|Radeon 9200 Pro||TBA||TBA|
|Radeon 9600 Pro||400||600|
|Radeon 9800 Pro||380||680|
|Radeon 9800 Pro 256MB||TBA||TBA (DDR2)|
Our Radeon 9800 Pro review covers the details of ATI's Radeon 9800-based products, so there's no need for me to rehash them here. However, there are two new Radeon lines to talk about.
ATI's Radeon 9200s are retooled Radeon 9000s that will support AGP 8X and come in 64 and 128MB flavors. ATI hasn't yet decided on core and memory clock speeds for these cards, but prices will range from $79-$129 for the Radeon 9200 to $129-179 for the Radeon 9200 Pro. Like the current Radeon 9100 and 9000 cards, the Radeon 9200s are only compatible with DirectX 8.1.
Unlike the Radeon 9200, and indeed every other desktop graphics part that ATI makes, the new Radeon 9600 uses a 0.13-micron manufacturing process. The transition to a 0.13-micron process was smoother than expected, according to ATI, so this product launch has been moved forward a couple of months.
Also new to the Radeon 9600 is an improved Z-compression scheme that's more bandwidth-efficient than the Radeon 9700. As you might expect, the Radeon 9600s have full DirectX 9 support, too. They'll retail for $149-199, effectively replacing the Radeon 9500s in the middle of ATI's lineup.
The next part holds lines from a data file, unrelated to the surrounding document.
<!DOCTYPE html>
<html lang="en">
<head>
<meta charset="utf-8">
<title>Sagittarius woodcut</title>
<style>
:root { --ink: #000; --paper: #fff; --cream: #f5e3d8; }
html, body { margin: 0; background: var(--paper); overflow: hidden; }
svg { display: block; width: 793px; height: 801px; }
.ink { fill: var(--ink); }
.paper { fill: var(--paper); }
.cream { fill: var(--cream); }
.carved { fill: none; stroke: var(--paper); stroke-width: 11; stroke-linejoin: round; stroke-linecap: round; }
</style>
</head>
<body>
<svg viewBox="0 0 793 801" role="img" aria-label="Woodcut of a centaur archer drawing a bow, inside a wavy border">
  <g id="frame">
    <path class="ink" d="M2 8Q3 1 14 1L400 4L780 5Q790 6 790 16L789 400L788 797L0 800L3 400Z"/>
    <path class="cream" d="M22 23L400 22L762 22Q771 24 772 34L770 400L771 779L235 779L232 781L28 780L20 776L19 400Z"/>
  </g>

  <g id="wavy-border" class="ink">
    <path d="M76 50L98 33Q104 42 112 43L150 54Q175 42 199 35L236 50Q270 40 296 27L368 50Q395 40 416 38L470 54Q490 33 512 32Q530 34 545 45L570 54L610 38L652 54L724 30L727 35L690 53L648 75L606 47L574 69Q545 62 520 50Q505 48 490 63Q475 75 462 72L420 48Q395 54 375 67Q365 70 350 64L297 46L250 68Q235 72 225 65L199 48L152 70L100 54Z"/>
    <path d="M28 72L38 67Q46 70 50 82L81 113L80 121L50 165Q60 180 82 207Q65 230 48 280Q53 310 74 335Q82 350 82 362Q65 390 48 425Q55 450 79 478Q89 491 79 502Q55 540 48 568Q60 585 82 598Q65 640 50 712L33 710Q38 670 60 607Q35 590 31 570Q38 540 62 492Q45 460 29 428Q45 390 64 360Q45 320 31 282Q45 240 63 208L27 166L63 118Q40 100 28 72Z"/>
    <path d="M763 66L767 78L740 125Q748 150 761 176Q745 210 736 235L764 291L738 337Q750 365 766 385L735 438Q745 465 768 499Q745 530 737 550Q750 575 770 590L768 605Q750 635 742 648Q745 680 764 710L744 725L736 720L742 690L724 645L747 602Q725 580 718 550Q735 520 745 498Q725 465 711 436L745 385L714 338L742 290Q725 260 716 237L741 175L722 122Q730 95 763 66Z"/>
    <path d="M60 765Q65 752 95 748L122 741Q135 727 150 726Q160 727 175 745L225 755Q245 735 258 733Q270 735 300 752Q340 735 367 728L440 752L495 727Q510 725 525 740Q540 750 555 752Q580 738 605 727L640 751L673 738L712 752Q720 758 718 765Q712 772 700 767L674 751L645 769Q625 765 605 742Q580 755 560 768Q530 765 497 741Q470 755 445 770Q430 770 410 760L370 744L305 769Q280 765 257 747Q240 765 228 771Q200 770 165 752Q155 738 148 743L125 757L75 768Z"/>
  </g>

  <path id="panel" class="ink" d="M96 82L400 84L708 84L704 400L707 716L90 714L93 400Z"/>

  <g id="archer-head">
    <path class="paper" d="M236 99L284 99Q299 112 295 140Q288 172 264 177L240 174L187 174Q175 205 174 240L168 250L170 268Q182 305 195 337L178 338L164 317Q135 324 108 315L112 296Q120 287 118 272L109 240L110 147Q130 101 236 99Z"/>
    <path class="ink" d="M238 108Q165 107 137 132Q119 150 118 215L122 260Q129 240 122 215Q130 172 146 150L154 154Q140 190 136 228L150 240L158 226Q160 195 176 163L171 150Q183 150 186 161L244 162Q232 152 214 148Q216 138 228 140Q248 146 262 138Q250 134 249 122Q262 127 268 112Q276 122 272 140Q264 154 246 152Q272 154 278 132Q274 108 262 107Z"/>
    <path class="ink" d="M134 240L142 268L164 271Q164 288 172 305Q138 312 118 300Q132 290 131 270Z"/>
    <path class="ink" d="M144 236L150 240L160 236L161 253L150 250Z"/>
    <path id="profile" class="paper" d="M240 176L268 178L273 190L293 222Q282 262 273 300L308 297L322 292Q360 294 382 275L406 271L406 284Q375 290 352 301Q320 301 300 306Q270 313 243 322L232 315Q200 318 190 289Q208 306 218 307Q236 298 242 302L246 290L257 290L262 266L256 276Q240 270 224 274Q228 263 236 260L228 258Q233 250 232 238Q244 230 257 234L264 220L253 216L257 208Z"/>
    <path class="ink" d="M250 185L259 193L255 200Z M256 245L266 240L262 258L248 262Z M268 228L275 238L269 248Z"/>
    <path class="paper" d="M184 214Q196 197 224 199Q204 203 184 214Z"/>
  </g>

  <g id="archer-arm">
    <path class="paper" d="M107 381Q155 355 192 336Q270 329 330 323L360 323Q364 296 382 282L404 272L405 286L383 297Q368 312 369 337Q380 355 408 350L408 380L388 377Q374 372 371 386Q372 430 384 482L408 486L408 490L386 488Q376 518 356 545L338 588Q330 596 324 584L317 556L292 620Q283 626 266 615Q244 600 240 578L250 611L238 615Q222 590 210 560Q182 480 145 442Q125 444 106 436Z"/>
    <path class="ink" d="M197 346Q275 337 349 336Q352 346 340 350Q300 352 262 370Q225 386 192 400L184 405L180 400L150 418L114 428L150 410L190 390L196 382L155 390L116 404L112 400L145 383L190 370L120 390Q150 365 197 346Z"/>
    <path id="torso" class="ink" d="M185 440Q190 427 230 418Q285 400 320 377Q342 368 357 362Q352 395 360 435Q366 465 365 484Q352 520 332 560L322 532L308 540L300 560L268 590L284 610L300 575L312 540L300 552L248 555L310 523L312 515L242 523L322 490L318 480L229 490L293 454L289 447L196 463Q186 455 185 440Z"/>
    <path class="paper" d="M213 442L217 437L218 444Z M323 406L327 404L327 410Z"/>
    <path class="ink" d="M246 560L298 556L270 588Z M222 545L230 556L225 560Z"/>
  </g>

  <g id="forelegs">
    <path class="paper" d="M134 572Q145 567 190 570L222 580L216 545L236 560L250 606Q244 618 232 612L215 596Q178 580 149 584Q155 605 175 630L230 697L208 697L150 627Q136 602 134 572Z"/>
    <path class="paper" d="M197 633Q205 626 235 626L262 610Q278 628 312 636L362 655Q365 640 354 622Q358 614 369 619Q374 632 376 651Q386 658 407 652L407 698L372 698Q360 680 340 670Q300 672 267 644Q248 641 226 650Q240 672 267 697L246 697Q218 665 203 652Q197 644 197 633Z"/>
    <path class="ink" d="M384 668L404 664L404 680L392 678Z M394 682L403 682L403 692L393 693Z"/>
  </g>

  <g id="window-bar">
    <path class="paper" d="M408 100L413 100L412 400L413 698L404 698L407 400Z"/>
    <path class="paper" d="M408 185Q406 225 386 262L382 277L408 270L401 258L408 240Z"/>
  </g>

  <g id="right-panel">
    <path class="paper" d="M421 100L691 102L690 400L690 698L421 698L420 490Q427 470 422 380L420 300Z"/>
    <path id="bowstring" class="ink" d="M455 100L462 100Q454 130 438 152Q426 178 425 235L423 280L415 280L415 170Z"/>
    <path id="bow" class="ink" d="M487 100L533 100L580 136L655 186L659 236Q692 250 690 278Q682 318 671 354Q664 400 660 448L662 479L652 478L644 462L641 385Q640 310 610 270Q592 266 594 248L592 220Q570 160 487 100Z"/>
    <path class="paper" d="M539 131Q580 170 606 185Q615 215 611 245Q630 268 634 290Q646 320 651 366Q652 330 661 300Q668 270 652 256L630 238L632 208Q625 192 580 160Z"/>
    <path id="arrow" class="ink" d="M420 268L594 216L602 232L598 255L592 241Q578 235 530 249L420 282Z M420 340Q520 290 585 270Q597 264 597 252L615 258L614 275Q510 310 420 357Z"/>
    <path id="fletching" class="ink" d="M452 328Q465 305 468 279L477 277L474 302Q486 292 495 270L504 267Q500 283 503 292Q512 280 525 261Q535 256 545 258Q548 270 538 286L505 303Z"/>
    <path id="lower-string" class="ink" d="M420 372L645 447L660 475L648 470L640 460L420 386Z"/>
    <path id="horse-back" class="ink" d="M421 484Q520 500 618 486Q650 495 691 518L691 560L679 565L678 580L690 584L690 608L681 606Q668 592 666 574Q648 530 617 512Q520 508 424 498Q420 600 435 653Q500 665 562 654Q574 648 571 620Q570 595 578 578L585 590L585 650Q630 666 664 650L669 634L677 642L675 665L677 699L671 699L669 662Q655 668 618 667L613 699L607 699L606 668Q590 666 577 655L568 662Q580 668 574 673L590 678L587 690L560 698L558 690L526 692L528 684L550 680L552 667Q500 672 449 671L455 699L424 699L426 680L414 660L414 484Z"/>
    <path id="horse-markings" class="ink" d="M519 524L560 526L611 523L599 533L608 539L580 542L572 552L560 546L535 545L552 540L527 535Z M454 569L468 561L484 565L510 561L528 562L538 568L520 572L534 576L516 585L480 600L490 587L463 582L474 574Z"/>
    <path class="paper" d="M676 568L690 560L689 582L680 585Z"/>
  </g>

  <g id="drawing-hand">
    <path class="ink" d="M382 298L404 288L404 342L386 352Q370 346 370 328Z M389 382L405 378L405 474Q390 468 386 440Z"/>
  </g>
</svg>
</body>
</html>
For those that don't have $400 to drop on the Radeon 9800 Pro, which is probably most of us, the Radeon 9600 Pro looks like it could be the pick of the litter. Reviews of the card have yet to hit the web, but I'm sure its specs alone have many budget-minded gamers drooling already.